EXERCISE DETAILS =
Gather all lines in the records below that include the word "phases".
(Beginning of ENTRIES PROVIDED)
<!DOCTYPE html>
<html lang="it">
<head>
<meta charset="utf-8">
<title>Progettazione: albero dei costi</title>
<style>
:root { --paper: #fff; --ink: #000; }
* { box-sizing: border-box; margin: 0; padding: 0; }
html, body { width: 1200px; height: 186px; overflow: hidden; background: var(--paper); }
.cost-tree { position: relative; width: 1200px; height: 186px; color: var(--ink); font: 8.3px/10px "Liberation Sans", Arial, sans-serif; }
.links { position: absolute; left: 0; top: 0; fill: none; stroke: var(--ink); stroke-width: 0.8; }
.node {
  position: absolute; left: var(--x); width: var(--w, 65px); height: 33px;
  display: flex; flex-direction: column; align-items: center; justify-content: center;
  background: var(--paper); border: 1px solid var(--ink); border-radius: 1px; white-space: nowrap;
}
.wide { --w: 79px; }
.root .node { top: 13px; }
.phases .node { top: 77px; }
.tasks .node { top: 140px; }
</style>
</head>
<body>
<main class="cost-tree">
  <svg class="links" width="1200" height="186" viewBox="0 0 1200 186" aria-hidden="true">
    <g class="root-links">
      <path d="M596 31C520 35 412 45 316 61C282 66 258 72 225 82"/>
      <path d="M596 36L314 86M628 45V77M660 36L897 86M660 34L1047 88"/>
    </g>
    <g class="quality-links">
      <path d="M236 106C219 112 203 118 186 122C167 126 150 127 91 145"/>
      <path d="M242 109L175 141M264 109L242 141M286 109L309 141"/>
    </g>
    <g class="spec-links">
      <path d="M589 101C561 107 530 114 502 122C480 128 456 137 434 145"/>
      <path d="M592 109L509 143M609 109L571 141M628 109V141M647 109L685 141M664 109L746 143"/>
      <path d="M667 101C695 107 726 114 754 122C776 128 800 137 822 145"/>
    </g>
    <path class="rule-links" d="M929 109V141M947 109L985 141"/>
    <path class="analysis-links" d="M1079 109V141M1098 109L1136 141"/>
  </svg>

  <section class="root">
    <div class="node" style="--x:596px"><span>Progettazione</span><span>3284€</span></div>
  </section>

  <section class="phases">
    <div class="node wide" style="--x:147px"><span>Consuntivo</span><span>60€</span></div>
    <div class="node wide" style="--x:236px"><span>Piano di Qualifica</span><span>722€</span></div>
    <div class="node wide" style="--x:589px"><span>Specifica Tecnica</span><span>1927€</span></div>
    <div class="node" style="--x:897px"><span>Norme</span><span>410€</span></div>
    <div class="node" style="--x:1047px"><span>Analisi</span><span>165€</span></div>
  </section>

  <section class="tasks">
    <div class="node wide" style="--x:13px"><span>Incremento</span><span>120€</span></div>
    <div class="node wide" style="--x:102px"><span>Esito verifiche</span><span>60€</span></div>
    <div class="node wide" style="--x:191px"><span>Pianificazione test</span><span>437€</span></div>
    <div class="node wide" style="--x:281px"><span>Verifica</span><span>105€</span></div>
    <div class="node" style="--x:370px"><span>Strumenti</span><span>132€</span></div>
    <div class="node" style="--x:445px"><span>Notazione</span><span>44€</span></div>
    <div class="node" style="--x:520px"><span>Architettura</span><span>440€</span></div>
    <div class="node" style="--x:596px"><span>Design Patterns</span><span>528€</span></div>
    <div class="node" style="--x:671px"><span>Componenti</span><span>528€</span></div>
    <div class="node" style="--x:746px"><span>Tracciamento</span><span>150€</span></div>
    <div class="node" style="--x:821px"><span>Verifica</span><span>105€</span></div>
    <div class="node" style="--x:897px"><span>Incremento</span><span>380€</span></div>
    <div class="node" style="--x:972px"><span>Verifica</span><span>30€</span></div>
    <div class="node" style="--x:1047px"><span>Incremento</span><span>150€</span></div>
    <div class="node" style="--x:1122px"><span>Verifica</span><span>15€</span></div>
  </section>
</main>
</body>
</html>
(End of ENTRIES PROVIDED)
(Beginning of ENTRIES PROVIDED)
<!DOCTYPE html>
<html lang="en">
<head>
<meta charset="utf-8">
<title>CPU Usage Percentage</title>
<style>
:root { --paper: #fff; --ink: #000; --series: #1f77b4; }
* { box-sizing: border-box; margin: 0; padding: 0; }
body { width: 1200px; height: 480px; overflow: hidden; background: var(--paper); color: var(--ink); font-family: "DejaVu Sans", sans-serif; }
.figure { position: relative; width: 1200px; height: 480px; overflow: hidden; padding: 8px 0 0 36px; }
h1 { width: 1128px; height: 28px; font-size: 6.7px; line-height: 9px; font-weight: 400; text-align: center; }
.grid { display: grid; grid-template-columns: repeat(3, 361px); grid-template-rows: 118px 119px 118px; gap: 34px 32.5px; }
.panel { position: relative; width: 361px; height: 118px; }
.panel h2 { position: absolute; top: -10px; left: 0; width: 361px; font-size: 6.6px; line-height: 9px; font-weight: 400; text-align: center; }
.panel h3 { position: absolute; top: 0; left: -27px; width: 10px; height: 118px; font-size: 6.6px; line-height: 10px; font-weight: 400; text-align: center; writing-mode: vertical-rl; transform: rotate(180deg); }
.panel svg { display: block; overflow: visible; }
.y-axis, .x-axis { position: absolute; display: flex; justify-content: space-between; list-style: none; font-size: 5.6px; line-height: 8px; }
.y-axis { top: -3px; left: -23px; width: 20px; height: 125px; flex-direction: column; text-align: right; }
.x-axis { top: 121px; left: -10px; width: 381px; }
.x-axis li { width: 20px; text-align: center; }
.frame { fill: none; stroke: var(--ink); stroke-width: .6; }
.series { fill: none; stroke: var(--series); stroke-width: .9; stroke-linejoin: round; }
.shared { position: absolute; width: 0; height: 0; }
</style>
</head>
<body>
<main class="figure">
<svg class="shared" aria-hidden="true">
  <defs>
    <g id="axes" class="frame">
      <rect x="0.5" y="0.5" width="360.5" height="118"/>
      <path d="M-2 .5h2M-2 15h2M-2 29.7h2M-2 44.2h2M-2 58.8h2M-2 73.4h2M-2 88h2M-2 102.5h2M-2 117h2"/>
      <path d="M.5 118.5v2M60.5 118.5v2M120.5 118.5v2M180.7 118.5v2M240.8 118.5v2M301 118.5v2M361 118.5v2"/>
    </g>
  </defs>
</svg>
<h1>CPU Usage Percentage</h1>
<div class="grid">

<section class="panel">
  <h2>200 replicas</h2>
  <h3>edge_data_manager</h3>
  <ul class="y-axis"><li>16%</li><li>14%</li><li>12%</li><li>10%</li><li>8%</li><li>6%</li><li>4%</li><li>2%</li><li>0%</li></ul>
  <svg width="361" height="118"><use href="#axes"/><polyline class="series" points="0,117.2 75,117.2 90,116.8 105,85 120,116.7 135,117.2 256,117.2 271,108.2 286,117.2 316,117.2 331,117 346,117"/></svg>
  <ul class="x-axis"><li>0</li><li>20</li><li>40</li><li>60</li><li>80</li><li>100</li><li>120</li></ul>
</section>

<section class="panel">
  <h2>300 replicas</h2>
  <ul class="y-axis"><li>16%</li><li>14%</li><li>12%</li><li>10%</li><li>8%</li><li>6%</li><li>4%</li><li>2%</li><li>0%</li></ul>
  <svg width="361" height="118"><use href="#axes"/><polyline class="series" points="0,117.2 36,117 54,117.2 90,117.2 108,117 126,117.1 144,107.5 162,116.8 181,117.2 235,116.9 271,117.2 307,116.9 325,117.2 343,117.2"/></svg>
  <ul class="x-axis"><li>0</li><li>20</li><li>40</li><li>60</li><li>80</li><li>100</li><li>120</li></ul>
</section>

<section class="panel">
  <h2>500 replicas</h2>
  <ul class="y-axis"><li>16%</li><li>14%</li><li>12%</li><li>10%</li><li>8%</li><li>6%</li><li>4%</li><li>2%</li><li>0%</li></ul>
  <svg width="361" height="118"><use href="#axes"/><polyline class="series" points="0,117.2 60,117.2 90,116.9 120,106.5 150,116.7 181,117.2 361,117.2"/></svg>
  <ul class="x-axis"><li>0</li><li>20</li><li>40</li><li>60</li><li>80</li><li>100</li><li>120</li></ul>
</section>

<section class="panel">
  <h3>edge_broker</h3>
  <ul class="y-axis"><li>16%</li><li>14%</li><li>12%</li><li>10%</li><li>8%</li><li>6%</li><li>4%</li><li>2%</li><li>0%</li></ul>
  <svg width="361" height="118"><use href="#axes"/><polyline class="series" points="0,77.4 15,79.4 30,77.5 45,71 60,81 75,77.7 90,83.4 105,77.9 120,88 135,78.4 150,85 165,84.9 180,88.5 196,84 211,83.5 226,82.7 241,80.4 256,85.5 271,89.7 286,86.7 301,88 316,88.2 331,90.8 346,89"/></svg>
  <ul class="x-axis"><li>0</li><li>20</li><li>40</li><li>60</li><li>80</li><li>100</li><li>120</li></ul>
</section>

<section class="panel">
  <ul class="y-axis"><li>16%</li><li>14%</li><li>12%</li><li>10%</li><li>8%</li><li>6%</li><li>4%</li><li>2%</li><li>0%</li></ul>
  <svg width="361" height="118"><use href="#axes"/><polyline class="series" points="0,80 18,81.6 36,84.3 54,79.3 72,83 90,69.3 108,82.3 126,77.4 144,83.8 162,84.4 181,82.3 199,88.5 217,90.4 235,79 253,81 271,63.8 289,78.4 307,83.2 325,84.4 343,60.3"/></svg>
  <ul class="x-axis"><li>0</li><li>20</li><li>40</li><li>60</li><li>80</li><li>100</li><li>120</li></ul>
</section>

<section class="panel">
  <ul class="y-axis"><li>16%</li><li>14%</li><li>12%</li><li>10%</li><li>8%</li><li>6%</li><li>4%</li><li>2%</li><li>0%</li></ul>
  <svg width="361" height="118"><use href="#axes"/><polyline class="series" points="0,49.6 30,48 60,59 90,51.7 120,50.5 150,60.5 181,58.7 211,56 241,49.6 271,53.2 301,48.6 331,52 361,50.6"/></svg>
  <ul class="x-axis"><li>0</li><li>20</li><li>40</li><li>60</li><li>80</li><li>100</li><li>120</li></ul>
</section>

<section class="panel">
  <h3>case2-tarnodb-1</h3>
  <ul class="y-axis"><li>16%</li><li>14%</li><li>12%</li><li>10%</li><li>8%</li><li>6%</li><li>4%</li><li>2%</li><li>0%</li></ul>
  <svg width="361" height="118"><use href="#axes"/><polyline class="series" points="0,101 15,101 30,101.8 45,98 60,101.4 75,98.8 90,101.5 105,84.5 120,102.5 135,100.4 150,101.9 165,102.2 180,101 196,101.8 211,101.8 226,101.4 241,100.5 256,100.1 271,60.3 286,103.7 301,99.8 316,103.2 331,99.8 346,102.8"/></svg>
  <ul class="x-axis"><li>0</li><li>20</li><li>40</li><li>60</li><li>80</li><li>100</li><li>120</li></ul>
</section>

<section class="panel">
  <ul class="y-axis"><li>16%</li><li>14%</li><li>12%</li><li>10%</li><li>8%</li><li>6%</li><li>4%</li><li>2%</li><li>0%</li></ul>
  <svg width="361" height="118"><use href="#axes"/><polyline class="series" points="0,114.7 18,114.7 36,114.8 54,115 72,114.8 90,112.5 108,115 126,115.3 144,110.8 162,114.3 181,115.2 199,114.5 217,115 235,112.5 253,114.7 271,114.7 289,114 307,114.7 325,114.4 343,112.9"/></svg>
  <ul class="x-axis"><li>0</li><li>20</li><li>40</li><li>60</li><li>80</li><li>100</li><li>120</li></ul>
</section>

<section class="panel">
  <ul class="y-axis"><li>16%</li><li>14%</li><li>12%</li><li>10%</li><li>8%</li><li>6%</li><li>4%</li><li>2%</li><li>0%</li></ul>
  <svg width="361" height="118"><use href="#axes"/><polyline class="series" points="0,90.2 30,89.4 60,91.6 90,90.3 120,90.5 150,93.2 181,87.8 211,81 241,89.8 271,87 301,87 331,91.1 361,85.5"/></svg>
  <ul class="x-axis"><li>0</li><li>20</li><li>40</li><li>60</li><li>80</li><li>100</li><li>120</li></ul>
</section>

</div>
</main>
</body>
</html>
(End of ENTRIES PROVIDED)
RESPONSE TO THIS TASK =
.phases .node { top: 77px; }
  <section class="phases">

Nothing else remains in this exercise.